There's a meetings and get togethers forum that you should have used for this post, rather than putting it in the lounge. It'll be gone from the front page soon, and by tomorrow, it'll disappear several pages in, so people will forget it.
I was brought up to respect my elders. I don't respect many people nowadays.
Where is a place where a real nerd can connect with a real wirehead ?
Jobs come and go these days.
If I could connect with one or two hardware wizzards, who know how to put chips on boards, and make the connection with some sort of low-volume board stuffer, and combine that with the firmware smarts I have in my head, the two or three of us could do wonders for the planet.
I can also see this plan backfiring, burning everybody who gets involved; including burning me the worst. If the trinket ever sold more than, oh, a week's worth or a month's worth of salary of either one of us, the greed and hate factor could turn friends into overnight enemies.
Anybody been there ? Done that ? Never going back ? Raring to go again ? Major Failure ? Fantastic Success ? What went wrong ? What did you learn ?
I've never gone as low as designing boards. But I have worked for a number of startups and folks that had bright ideas here are my experiences.
First company I worked for - the PYXIS innovation, amazing company, worked with the best president & met the smartest man I ever programmed with there - He's a mgr at Google now. They had an excellent idea & product solving many problems of the modern GIS environment & allowing military, scientists, GIS, to make informed excellent ideas. - The problem, company laid me off 4 times, Things have turned into a 10 yrs R & D exercise. Excellent technology - lack issues bringing it to market, paid well when I was working, when I wasn't working and volunteering my time during funding rounds - got behind in my bills had trouble catching up.
Worked for a GIS - Researcher in Calgary, he dreamed of turning his research into a company, trouble was he used his research grant money for that, big no no.
Padre Software - Worked for a great company, great employers, trouble was no room for career growth as it's still a small company.
My experience it's the majority of the small companies doing true engineering and building things and stretching the limits of technology, at least in Canada. The larger companies are build, monetize, maintain. Not so much engineering.
I'd love to work for a smaller company and do great things, the issue is in my experience they can't afford the level I am at these days like the larger companies can.
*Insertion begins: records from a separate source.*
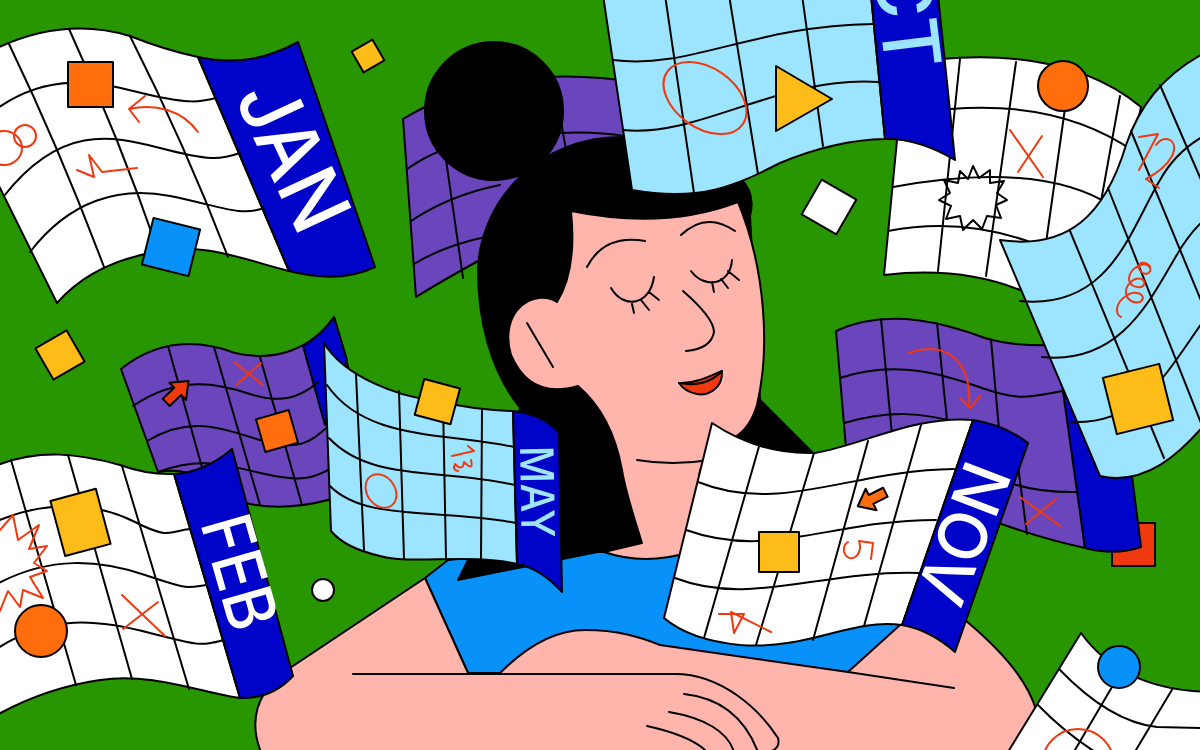
<!DOCTYPE html>
<html lang="en">
<head>
<meta charset="utf-8">
<title>Daydreaming among calendar pages</title>
<style>
:root {
  --green: #289600; --ink: #000; --white: #fff; --sky: #9de5ff;
  --purple: #6a45bb; --navy: #0004c8; --skin: #ffb5ab; --blue: #0791f9;
  --orange: #ff6d0c; --yellow: #fdbc17; --red: #f1390f;
}
html, body { margin: 0; overflow: hidden; }
svg { display: block; width: 1200px; height: 750px; background: var(--green); }
path, circle, rect, polygon { stroke: var(--ink); stroke-width: 2; stroke-linejoin: round; stroke-linecap: round; }
.grid, .line { fill: none; }
.white { fill: var(--white); }
.sky { fill: var(--sky); }
.purple { fill: var(--purple); }
.navy { fill: var(--navy); }
.skin { fill: var(--skin); }
.blue { fill: var(--blue); }
.orange { fill: var(--orange); }
.yellow { fill: var(--yellow); }
.red { fill: var(--red); }
.ink { fill: var(--ink); }
.doodle { fill: none; stroke: var(--red); }
.bare { stroke: none; }
text { font-family: Inter, "Open Sans", sans-serif; font-weight: 500; fill: var(--white); }
.pale { fill: var(--sky); }
</style>
</head>
<body>
<svg viewBox="0 0 1200 750" role="img" aria-label="A woman with closed eyes rests on her folded arms while calendar pages float around her">
  <defs>
    <path id="arrow" d="M-15,-5 H1 V-12 L16,0 L1,12 V5 H-15 Z"/>
    <path id="burst" d="M0,-32 L6,-20 L17,-28 L17,-15 L31,-17 L24,-5 L34,2 L23,7 L28,20 L14,18 L9,31 L0,22 L-10,32 L-13,18 L-27,21 L-22,8 L-34,2 L-23,-5 L-29,-18 L-15,-15 L-13,-27 L-5,-19 Z"/>
  </defs>

  <g id="page-behind-bun">
    <path class="purple" d="M403,119 Q500,60 640,83 V260 H480 Q440,282 416,297 Z"/>
    <path class="grid" d="M437,97 L463,278 M553,76 L566,150 M407,169 Q440,146 480,140 M411,221 Q450,195 500,185 M414,264 Q445,245 490,236 M540,134 Q590,130 625,136"/>
  </g>

  <g id="page-right-white">
    <path class="white" d="M940,59 Q1070,48 1141,107 L1110,250 L1020,290 Q960,266 884,275 L897,140 Z"/>
    <path class="grid" d="M960,59 L938,271 M1016,62 L986,276 M1070,73 L1046,243 M1120,96 L1098,218 M950,109 Q1060,100 1135,152 M893,187 Q1040,160 1112,206 M888,231 Q960,217 1030,242"/>
    <path class="doodle" d="M1010,130 L1043,177 M1042,136 L1018,172"/>
    <use href="#burst" class="doodle" x="973" y="198"/>
  </g>

  <g id="page-left-purple">
    <path class="purple" d="M121,369 C160,338 200,340 235,353 C275,362 310,350 334,317 L380,480 Q310,515 250,504 C205,492 200,464 158,472 Z"/>
    <path class="navy" d="M303,346 Q322,335 334,317 L347,360 L325,425 Z"/>
    <path class="grid" d="M168,346 L205,478 M214,347 L260,505 M260,357 L302,505 M133,406 C180,374 220,384 250,394 S300,398 318,382 M147,441 C190,415 220,428 260,440 S310,442 330,425 M158,472 C200,456 225,465 265,474 S315,477 332,468"/>
    <path class="doodle" d="M234,362 L263,385 M261,363 L236,385"/>
    <use href="#arrow" class="red" transform="translate(177 392) rotate(-44)"/>
    <rect class="orange" x="-17" y="-17" width="34" height="34" transform="translate(277 431) rotate(-16)"/>
  </g>

  <g id="woman">
    <path class="blue" d="M425,578 L448,560 L520,552 H690 L960,620 L848,672 L660,690 L468,673 Z"/>
    <path class="ink" d="M478,270 C480,200 540,135 625,137 L740,178 Q756,193 750,216 L760,400 L815,455 L700,470 L642,543 L458,580 Q490,520 520,408 C490,370 478,320 478,270 Z"/>
    <circle class="ink" cx="494" cy="111" r="69"/>
    <path class="skin" d="M571,211 Q665,230 738,202 C766,270 770,350 757,405 Q750,428 735,437 L700,470 L690,552 Q645,566 604,552 L642,543 Q625,490 622,470 Q612,415 578,386 Q530,400 511,355 C498,310 535,288 557,302 Q577,270 571,211 Z"/>
    <path class="line" d="M527,323 L553,367 M637,460 Q672,466 710,460"/>
    <path class="line" d="M587,267 Q604,234 645,241 M681,235 Q706,211 735,231"/>
    <path class="line" d="M611,288 C624,310 650,305 654,277 M632,304 L634,313 M641,300 L649,310 M649,292 L659,300 M691,271 C704,289 730,286 732,260 M712,282 L714,292 M721,279 L728,288 M728,271 L739,280"/>
    <path class="line" d="M683,291 Q714,318 714,332 Q711,349 686,351"/>
    <path class="red" d="M679,383 C695,384 710,376 722,371 C723,390 706,396 697,394 Q685,392 679,383 Z"/>
    <path class="line" d="M679,383 Q706,388 722,371"/>
    <path class="skin" d="M425,578 L290,668 Q240,702 262,755 H1020 L1036,710 Q1025,670 965,620 L900,625 L848,672 L660,645 C640,637 618,630 585,630 C550,630 522,651 500,673 H468 Z"/>
    <path class="line" d="M353,674 H675 C722,674 760,710 778,738 Q781,749 768,752 M684,694 C722,698 745,718 758,752 M669,712 C705,718 728,732 734,752 M647,726 Q692,736 707,752 M848,672 L954,688"/>
  </g>

  <g id="page-october">
    <path class="sky" d="M603,-5 L632,190 C700,202 735,186 780,163 Q835,140 885,139 L871,-5 Z"/>
    <path class="navy" d="M871,-5 L885,139 Q918,138 955,160 L938,-5 Z"/>
    <path class="grid" d="M665,-5 L694,193 M729,-5 L758,174 M802,-5 L823,146 M613,60 C690,70 750,26 873,24 M623,130 C700,138 780,75 879,82"/>
    <text class="pale" font-size="78" text-anchor="end" transform="translate(886 72) rotate(83)">OCT</text>
    <ellipse class="doodle" cx="705" cy="98" rx="46" ry="30" stroke-width="2" transform="rotate(35 705 98)"/>
    <polygon class="yellow" points="776,66 832,99 776,131"/>
  </g>

  <g id="page-right-purple">
    <rect class="red" x="1112" y="523" width="43" height="43"/>
    <path class="purple" d="M836,331 C890,306 950,325 985,338 Q1015,347 1060,345 L1085,548 Q1040,538 990,520 L846,448 Z"/>
    <path class="navy" d="M1060,370 L1085,548 Q1115,556 1141,547 L1130,460 Z"/>
    <path class="grid" d="M881,319 L892,435 M937,323 L948,430 M991,340 L1000,440 M1014,436 L1027,534 M840,378 C900,358 950,377 985,389 S1030,397 1062,391 M844,423 C890,410 920,412 965,424 M1010,483 Q1040,493 1078,492"/>
    <path class="doodle" d="M909,353 C945,340 972,360 969,406 M960,398 L970,408 L980,396 M1020,497 L1060,526 M1056,499 L1026,524"/>
  </g>

  <g id="page-right-sky">
    <path class="sky" d="M1210,50 C1160,75 1138,110 1126,145 C1105,215 1068,250 1000,240 L1100,476 C1145,486 1180,455 1210,418 Z"/>
    <path class="grid" d="M1070,231 L1164,458 M1108,188 L1201,423 M1131,131 L1202,303 M1160,85 L1202,182 M1020,301 C1110,310 1130,230 1160,180 Q1175,153 1202,137 M1042,357 C1120,365 1150,300 1175,258 Q1188,235 1202,222 M1071,422 C1140,425 1165,375 1202,323"/>
    <path class="doodle" d="M1139,137 L1158,134 L1139,170 M1156,145 C1164,133 1180,140 1172,156 Q1165,169 1146,179 L1159,188"/>
    <path class="doodle" d="M1150,266 C1138,256 1134,272 1146,274 C1155,272 1149,262 1141,265 C1124,271 1126,289 1141,287 C1150,283 1140,274 1132,281 C1120,290 1127,305 1140,302 C1149,296 1135,288 1126,296 C1115,303 1115,314 1121,317"/>
    <rect class="yellow" x="-29" y="-29" width="58" height="58" transform="translate(1138 399) rotate(-14)"/>
  </g>

  <g id="page-may">
    <path class="sky" d="M324,343 C345,378 400,396 430,400 Q475,410 513,411 L517,564 C470,553 410,565 380,556 Q345,548 331,531 Z"/>
    <path class="navy" d="M513,411 Q543,414 559,433 L562,592 Q540,568 517,564 Z"/>
    <path class="grid" d="M356,374 L364,550 M399,391 L404,559 M443,403 L446,558 M482,410 L481,559 M327,385 C365,440 440,432 514,447 M329,438 C370,482 440,468 515,485 M330,486 C365,522 440,508 516,523"/>
    <text class="pale" font-size="46" textLength="92" lengthAdjust="spacingAndGlyphs" transform="translate(520 446) rotate(89)">MAY</text>
    <ellipse class="doodle" cx="381" cy="491" rx="18" ry="14" stroke-width="2" transform="rotate(55 381 491)"/>
    <path class="doodle" d="M452,456 L474,451 L468,446 M455,464 Q463,472 464,462 Q474,472 471,460 M455,464 Q452,470 458,471"/>
    <rect class="yellow" x="-18" y="-18" width="37" height="37" transform="translate(437 401) rotate(15)"/>
  </g>

  <g id="page-november">
    <path class="white" d="M712,423 Q760,455 815,453 C860,446 915,415 973,420 L902,625 C850,618 810,650 740,645 Q690,640 664,618 Z"/>
    <path class="navy" d="M973,420 Q1005,425 1028,443 L955,652 Q930,630 902,625 Z"/>
    <path class="grid" d="M760,443 L704,638 M814,453 L756,645 M868,441 L813,640 M921,425 L864,626 M698,482 C780,515 850,470 954,469 M686,530 C770,560 830,520 936,520 M675,578 C750,607 820,570 919,573"/>
    <text font-size="67" textLength="145" lengthAdjust="spacingAndGlyphs" transform="translate(967 457) rotate(111)">NOV</text>
    <rect class="yellow" x="759" y="532" width="40" height="40"/>
    <use href="#arrow" class="orange" transform="translate(872 499) rotate(153)"/>
    <path class="doodle" d="M873,543 L871,559 M873,543 L859,541 C864,556 849,565 844,552 Q843,545 848,542 M719,614 L744,614 L734,633 L731,612 L771,632"/>
  </g>

  <g id="page-january">
    <path class="white" d="M-5,49 C45,25 90,24 130,36 Q165,50 198,57 L289,271 C245,260 200,240 150,253 Q90,265 57,303 L-5,178 Z"/>
    <path class="navy" d="M198,57 C240,66 270,57 298,42 L375,267 Q340,284 289,271 Z"/>
    <path class="grid" d="M9,44 Q60,150 104,267 M69,29 Q120,140 158,251 M130,36 Q185,145 228,257 M-5,110 C55,66 110,86 150,95 S200,102 216,98 M4,196 C60,125 110,135 160,148 S220,160 240,153 M30,252 C70,200 120,186 170,196 S240,217 264,208"/>
    <text font-size="82" textLength="156" lengthAdjust="spacingAndGlyphs" transform="translate(234 97) rotate(65)">JAN</text>
    <path class="doodle" d="M198,132 C182,110 155,103 129,109 M145,96 L129,109 L139,122 M77,170 L94,177 L89,155 L102,172 L137,168"/>
    <circle class="doodle" cx="25" cy="136" r="11"/><ellipse class="doodle" cx="4" cy="148" rx="18" ry="17" stroke-width="2"/>
    <rect class="orange" x="68" y="62" width="45" height="45"/>
    <rect class="blue" x="-24" y="-24" width="48" height="48" transform="translate(171 247) rotate(14)"/>
  </g>

  <g id="page-february">
    <path class="white" d="M-5,466 C40,448 80,454 120,465 Q148,475 174,474 L240,698 C200,692 150,672 100,680 Q45,688 -5,716 Z"/>
    <path class="navy" d="M174,474 Q205,472 232,449 L293,676 Q272,699 240,698 Z"/>
    <path class="grid" d="M11,460 L76,685 M68,455 L132,679 M122,466 L189,689 M-5,522 C50,498 100,504 135,522 S170,531 190,529 M-5,585 C50,555 100,560 145,575 S185,588 206,585 M-5,650 C50,613 100,620 150,633 S200,646 224,640"/>
    <text font-size="69" textLength="116" lengthAdjust="spacingAndGlyphs" transform="translate(200 523) rotate(74)">FEB</text>
    <path class="doodle" d="M0,530 L13,515 L18,540 L39,525 L29,549 L47,546 L34,563 L47,571 L30,577 L43,598 L23,590 L20,607 L8,591 L0,611 M122,595 L165,636 M158,602 L123,629"/>
    <rect class="yellow" x="-27" y="-29" width="47" height="57" transform="translate(84 522) rotate(-15)"/>
    <circle class="orange" cx="41" cy="631" r="26"/>
  </g>

  <g id="page-corner">
    <path class="white" d="M1000,765 L1081,633 Q1122,690 1210,692 V765 Z"/>
    <path class="grid" d="M1059,669 Q1110,722 1157,727 L1205,728 M1038,705 Q1066,734 1100,755 M1122,670 L1072,755 M1173,688 L1133,755"/>
    <circle class="doodle" cx="1078" cy="765" r="36"/>
    <circle class="blue" cx="1119" cy="667" r="21"/>
  </g>

  <g id="confetti">
    <rect class="yellow" x="-12" y="-12" width="24" height="24" transform="translate(368 56) rotate(-30)"/>
    <rect class="yellow" x="-18" y="-18" width="36" height="36" transform="translate(60 355) rotate(-30)"/>
    <rect class="white" x="-20" y="-20" width="40" height="40" transform="translate(829 207) rotate(30)"/>
    <circle class="white" cx="323" cy="590" r="11"/>
    <circle class="orange" cx="1063" cy="86" r="25"/>
  </g>
</svg>
</body>
</html>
I don't have the money to run my own start up.... Then there is the whole monetization thing which tends to kill companies..
Last Visit: 31-Dec-99 18:00 Last Update: 21-Jul-17 12:19